“We should all pause to remember and honor the legacy they forged, as our Nation pays tribute to our ‘greatest generation,’” said Berger.
The ALMAR states how the force will pause to remember the sacrifices of WWII veterans and their families through activities such as formations, battle studies, wreath layings or simply moments of quiet reflection.
This year’s theme, “We are Iwo,” honors the efforts and sacrifices of all service members, reflects on the power of teamwork, and celebrates the adaptation, resilience and readiness still embodied in today’s Marines.
“With a strategically important landing strip, the island of Iwo Jima represented a critical part of the Pacific island-hopping campaign,” said Sgt. Maj. of the Marine Corps Troy E. Black.

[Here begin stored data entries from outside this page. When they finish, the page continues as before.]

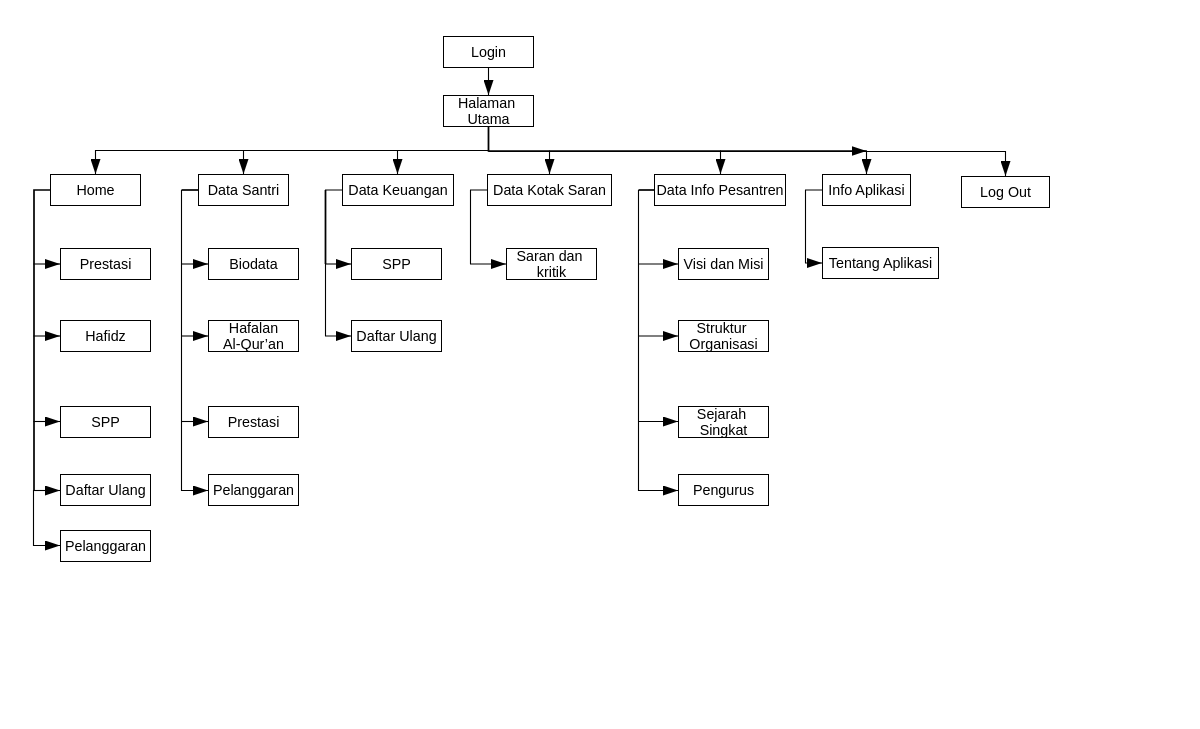
<!DOCTYPE html>
<html lang="id">
<head>
<meta charset="utf-8">
<title>Struktur Menu Aplikasi</title>
<style>
:root { --ink: #000; --paper: #fff; }
* { box-sizing: border-box; }
html, body { margin: 0; background: var(--paper); overflow: hidden; }
.sitemap {
  position: relative; width: 1200px; height: 729px; overflow: hidden;
  color: var(--ink); background: var(--paper);
  font: 14.3px/16px "Liberation Sans", Arial, sans-serif;
}
.connectors { position: absolute; inset: 0; }
.connectors path { fill: none; stroke: var(--ink); stroke-width: 1.1; }
.connectors .trunk { stroke-width: 1.7; }
.connectors marker path { fill: var(--ink); stroke: none; }
.node {
  position: absolute; left: var(--x); top: var(--y);
  width: var(--w, 91px); height: 32px;
  display: flex; align-items: center; justify-content: center;
  border: 1px solid var(--ink); background: var(--paper);
  text-align: center; white-space: nowrap;
}
</style>
</head>
<body>
<main class="sitemap">
  <svg class="connectors" width="1200" height="729" viewBox="0 0 1200 729" aria-hidden="true">
    <defs>
      <marker id="arrow" markerUnits="userSpaceOnUse" markerWidth="15" markerHeight="10" refX="15" refY="5" orient="auto">
        <path d="M0 0L15 5L0 10Z"/>
      </marker>
    </defs>
    <g class="main-menu-lines" marker-end="url(#arrow)">
      <path marker-end="url(#arrow)" d="M488.5 68V95"/>
      <path marker-end="url(#arrow)" d="M488.5 127V150.5H95.5V174"/>
      <path marker-end="url(#arrow)" d="M243.5 150.5V174"/>
      <path marker-end="url(#arrow)" d="M397.5 150.5V174"/>
      <path marker-end="url(#arrow)" d="M549.5 150.5V174"/>
      <path marker-end="url(#arrow)" d="M720.5 150.5V174"/>
      <path marker-end="url(#arrow)" d="M866.5 150.5V174"/>
      <path marker-end="url(#arrow)" d="M488.5 151.5H1005.5V176"/>
      <path class="trunk" d="M488.5 127V151H866.5"/>
    </g>
    <g class="home-lines">
      <path class="trunk" d="M51 190H34V490"/>
      <path marker-end="url(#arrow)" d="M33.5 264H60"/>
      <path marker-end="url(#arrow)" d="M33.5 336H60"/>
      <path marker-end="url(#arrow)" d="M33.5 421.5H60"/>
      <path marker-end="url(#arrow)" d="M33.5 490.5H60"/>
      <path marker-end="url(#arrow)" d="M33.5 490V545.5H60"/>
    </g>
    <g class="santri-lines">
      <path class="trunk" d="M199 190H181.5"/>
      <path marker-end="url(#arrow)" d="M181.5 190V490.5H208"/>
      <path marker-end="url(#arrow)" d="M181.5 264H208"/>
      <path marker-end="url(#arrow)" d="M181.5 336H208"/>
      <path marker-end="url(#arrow)" d="M181.5 421.5H208"/>
    </g>
    <g class="keuangan-lines">
      <path class="trunk" d="M325.5 190V264"/>
      <path marker-end="url(#arrow)" d="M342 190H325.5V336H351"/>
      <path marker-end="url(#arrow)" d="M325.5 264H351"/>
    </g>
    <path class="saran-line" marker-end="url(#arrow)" d="M487 190H470.5V264H506"/>
    <g class="pesantren-lines">
      <path class="trunk" d="M655 190H638.5"/>
      <path marker-end="url(#arrow)" d="M638.5 190V490.5H678"/>
      <path marker-end="url(#arrow)" d="M638.5 264H678"/>
      <path marker-end="url(#arrow)" d="M638.5 336H678"/>
      <path marker-end="url(#arrow)" d="M638.5 421.5H678"/>
    </g>
    <path class="aplikasi-line" marker-end="url(#arrow)" d="M823 190H805.5V263H822"/>
  </svg>

  <div class="node" style="--x:443px;--y:36px">Login</div>
  <div class="node" style="--x:443px;--y:95px">Halaman&nbsp;<br>Utama</div>

  <section aria-label="Home">
    <div class="node" style="--x:50px;--y:174px">Home</div>
    <div class="node" style="--x:60px;--y:248px">Prestasi</div>
    <div class="node" style="--x:60px;--y:320px">Hafidz</div>
    <div class="node" style="--x:60px;--y:406px">SPP</div>
    <div class="node" style="--x:60px;--y:474px">Daftar Ulang</div>
    <div class="node" style="--x:60px;--y:530px">Pelanggaran</div>
  </section>

  <section aria-label="Data Santri">
    <div class="node" style="--x:198px;--y:174px">Data Santri</div>
    <div class="node" style="--x:208px;--y:248px">Biodata</div>
    <div class="node" style="--x:208px;--y:320px">Hafalan<br>Al-Qur’an</div>
    <div class="node" style="--x:208px;--y:406px">Prestasi</div>
    <div class="node" style="--x:208px;--y:474px">Pelanggaran</div>
  </section>

  <section aria-label="Data Keuangan">
    <div class="node" style="--x:342px;--y:174px;--w:112px">Data Keuangan</div>
    <div class="node" style="--x:351px;--y:248px">SPP</div>
    <div class="node" style="--x:351px;--y:320px">Daftar Ulang</div>
  </section>

  <section aria-label="Data Kotak Saran">
    <div class="node" style="--x:487px;--y:174px;--w:125px">Data Kotak Saran</div>
    <div class="node" style="--x:506px;--y:248px">Saran dan&nbsp;<br>kritik</div>
  </section>

  <section aria-label="Data Info Pesantren">
    <div class="node" style="--x:654px;--y:174px;--w:132px">Data Info Pesantren</div>
    <div class="node" style="--x:678px;--y:248px">Visi dan Misi</div>
    <div class="node" style="--x:678px;--y:320px">Struktur&nbsp;<br>Organisasi</div>
    <div class="node" style="--x:678px;--y:406px">Sejarah&nbsp;<br>Singkat</div>
    <div class="node" style="--x:678px;--y:474px">Pengurus</div>
  </section>

  <section aria-label="Info Aplikasi">
    <div class="node" style="--x:822px;--y:174px;--w:89px">Info Aplikasi</div>
    <div class="node" style="--x:822px;--y:247px;--w:117px">Tentang Aplikasi</div>
  </section>

  <div class="node" style="--x:961px;--y:176px;--w:89px">Log Out</div>
</main>
</body>
</html>
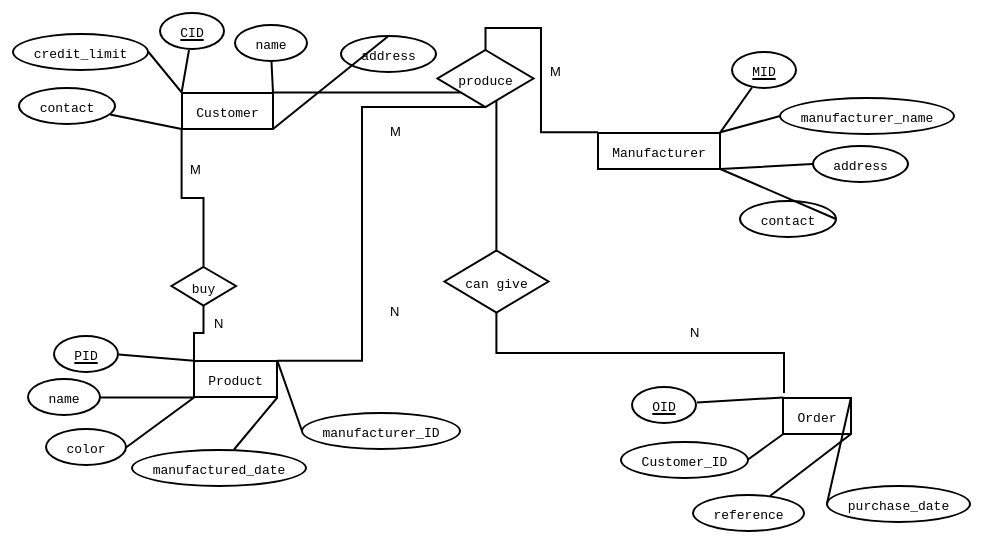
<!DOCTYPE html>
<html lang="en">
<head>
<meta charset="utf-8">
<title>Entity relationship diagram</title>
<style>
:root { --ink: #000; --paper: #fff; --stroke: 2px; }
* { box-sizing: border-box; }
html, body { margin: 0; }
body { background: var(--paper); overflow: hidden; }
.diagram {
  position: relative; width: 984px; height: 544px; overflow: hidden;
  background: var(--paper); color: var(--ink);
  font: 13px/15px "Liberation Mono", monospace;
}
.node {
  position: absolute; left: var(--x); top: var(--y); width: var(--w); height: 38px;
  display: flex; align-items: center; justify-content: center;
  padding-top: 5px; white-space: nowrap;
}
.entity, .attribute { border: var(--stroke) solid var(--ink); }
.attribute { border-radius: 50%; }
.key { text-decoration: underline; text-decoration-thickness: 1.5px; text-underline-offset: 2px; text-decoration-skip-ink: none; }
.cardinality {
  position: absolute; left: var(--x); top: var(--y);
  font-family: "Liberation Sans", sans-serif;
}
.connectors {
  position: absolute; left: 0; top: 0;
  fill: none; stroke: var(--ink); stroke-width: 2;
}
</style>
</head>
<body>
<main class="diagram">
  <svg class="connectors" width="984" height="544" viewBox="0 0 984 544" aria-hidden="true">
    <g class="relationship-shapes">
      <polygon points="485.5,50 533.5,78.5 485.5,107 437.5,78.5"/>
      <polygon points="203.5,267 236,286 203.5,305.5 171.5,286"/>
      <polygon points="496.5,250.5 548.5,281.5 496.5,312.5 444.5,281.5"/>
    </g>
    <g class="relationship-lines">
      <path d="M273 92.5H461"/>
      <path d="M485.5 50V28H541V132.3H598"/>
      <path d="M485.5 107H362V360.7H277"/>
      <path d="M496.4 100V251"/>
      <path d="M496.4 312V353H784V393"/>
      <path d="M181.6 129V198H203.5V267"/>
      <path d="M203.5 305V333H194V361"/>
    </g>
    <g class="attribute-lines">
      <path d="M148.5 52L181.6 92.5L189 50"/>
      <path d="M271.5 62L273 92.5"/>
      <path d="M388.5 36L273 129"/>
      <path d="M110 114.5L181.6 129"/>
      <path d="M752 87.5L720.3 132.3L780 116"/>
      <path d="M812.5 164L720.3 169L836 219"/>
      <path d="M118.5 354.5L194 360.7"/>
      <path d="M99.5 397.5H194L126 447.5"/>
      <path d="M277.3 397.5L234 449.5"/>
      <path d="M277.3 360.7L302 431"/>
      <path d="M697 402.5L783.3 397.5"/>
      <path d="M748 459.5L783.3 434"/>
      <path d="M851 434L770 496"/>
      <path d="M851 397.5L827 503.5"/>
    </g>
  </svg>

  <section aria-label="Customer">
    <div class="node entity" style="--x:181px;--y:92px;--w:93px">Customer</div>
    <div class="node attribute" style="--x:12px;--y:33px;--w:137px">credit_limit</div>
    <div class="node attribute" style="--x:159px;--y:12px;--w:66px"><span class="key">CID</span></div>
    <div class="node attribute" style="--x:234px;--y:24px;--w:74px">name</div>
    <div class="node attribute" style="--x:340px;--y:35px;--w:97px">address</div>
    <div class="node attribute" style="--x:18px;--y:87px;--w:98px">contact</div>
  </section>

  <section aria-label="Manufacturer">
    <div class="node entity" style="--x:597px;--y:132px;--w:124px">Manufacturer</div>
    <div class="node attribute" style="--x:731px;--y:51px;--w:66px"><span class="key">MID</span></div>
    <div class="node attribute" style="--x:779px;--y:97px;--w:176px">manufacturer_name</div>
    <div class="node attribute" style="--x:812px;--y:145px;--w:97px">address</div>
    <div class="node attribute" style="--x:739px;--y:200px;--w:98px">contact</div>
  </section>

  <section aria-label="Product">
    <div class="node entity" style="--x:193px;--y:360px;--w:85px">Product</div>
    <div class="node attribute" style="--x:53px;--y:335px;--w:66px"><span class="key">PID</span></div>
    <div class="node attribute" style="--x:27px;--y:378px;--w:74px">name</div>
    <div class="node attribute" style="--x:45px;--y:428px;--w:82px">color</div>
    <div class="node attribute" style="--x:131px;--y:449px;--w:176px">manufactured_date</div>
    <div class="node attribute" style="--x:301px;--y:412px;--w:160px">manufacturer_ID</div>
  </section>

  <section aria-label="Order">
    <div class="node entity" style="--x:782px;--y:397px;--w:70px">Order</div>
    <div class="node attribute" style="--x:631px;--y:386px;--w:66px"><span class="key">OID</span></div>
    <div class="node attribute" style="--x:620px;--y:441px;--w:129px">Customer_ID</div>
    <div class="node attribute" style="--x:692px;--y:494px;--w:113px">reference</div>
    <div class="node attribute" style="--x:826px;--y:485px;--w:145px">purchase_date</div>
  </section>

  <section aria-label="Relationships">
    <div class="node relationship" style="--x:437px;--y:60px;--w:97px">produce</div>
    <div class="node relationship" style="--x:171px;--y:268px;--w:65px">buy</div>
    <div class="node relationship" style="--x:444px;--y:263px;--w:105px">can give</div>
    <span class="cardinality" style="--x:550px;--y:64px">M</span>
    <span class="cardinality" style="--x:390px;--y:124px">M</span>
    <span class="cardinality" style="--x:190px;--y:162px">M</span>
    <span class="cardinality" style="--x:214px;--y:316px">N</span>
    <span class="cardinality" style="--x:390px;--y:304px">N</span>
    <span class="cardinality" style="--x:690px;--y:325px">N</span>
  </section>
</main>
</body>
</html>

The battle, beginning with three Marine divisions invading the eight-square mile island on Feb. 19, 1945, marked one of the most iconic and identifying battles for the Marine Corps. The United States Navy and the Army Air Corps had conducted ship-borne and aerial bombardment of the island prior to the landing, and reconnaissance of the island indicated there was no enemy present.
Facing little resistance upon the initial landing at Iwo Jima, Marines began to advance, but the Japanese quickly emerged from underground tunnels and began a heavy barrage of fire. Steep trenches of unstable sand and ash on the beaches further deterred advancement and caused deadly pile-ups of men, vehicles and supplies.
“On the fourth day, the Battle of Iwo Jima became an iconic part of American history as Marines raised the flag atop Mount Suribachi,” said Black.
Despite this historic flag-raising, the battle continued to rage throughout March with heavy fighting and significant causalities on both sides.
The United States deemed the island of Iwo Jima “secure” on March 26, 1945, marking the end of the battle. Twenty-seven Medals of Honor were awarded to Marines and Sailors, many posthumously, for their valiant efforts during the Battle of Iwo Jima.
“I believe that the Secretary of the Navy Forrestal was right when he stated, ‘The raising of that flag on Suribachi means a Marine Corps for the next 500 years,’” said Berger. “We owe a debt of gratitude to all who serve and sacrifice. Thank you to all our World War II veterans. Semper Fidelis, Marines.”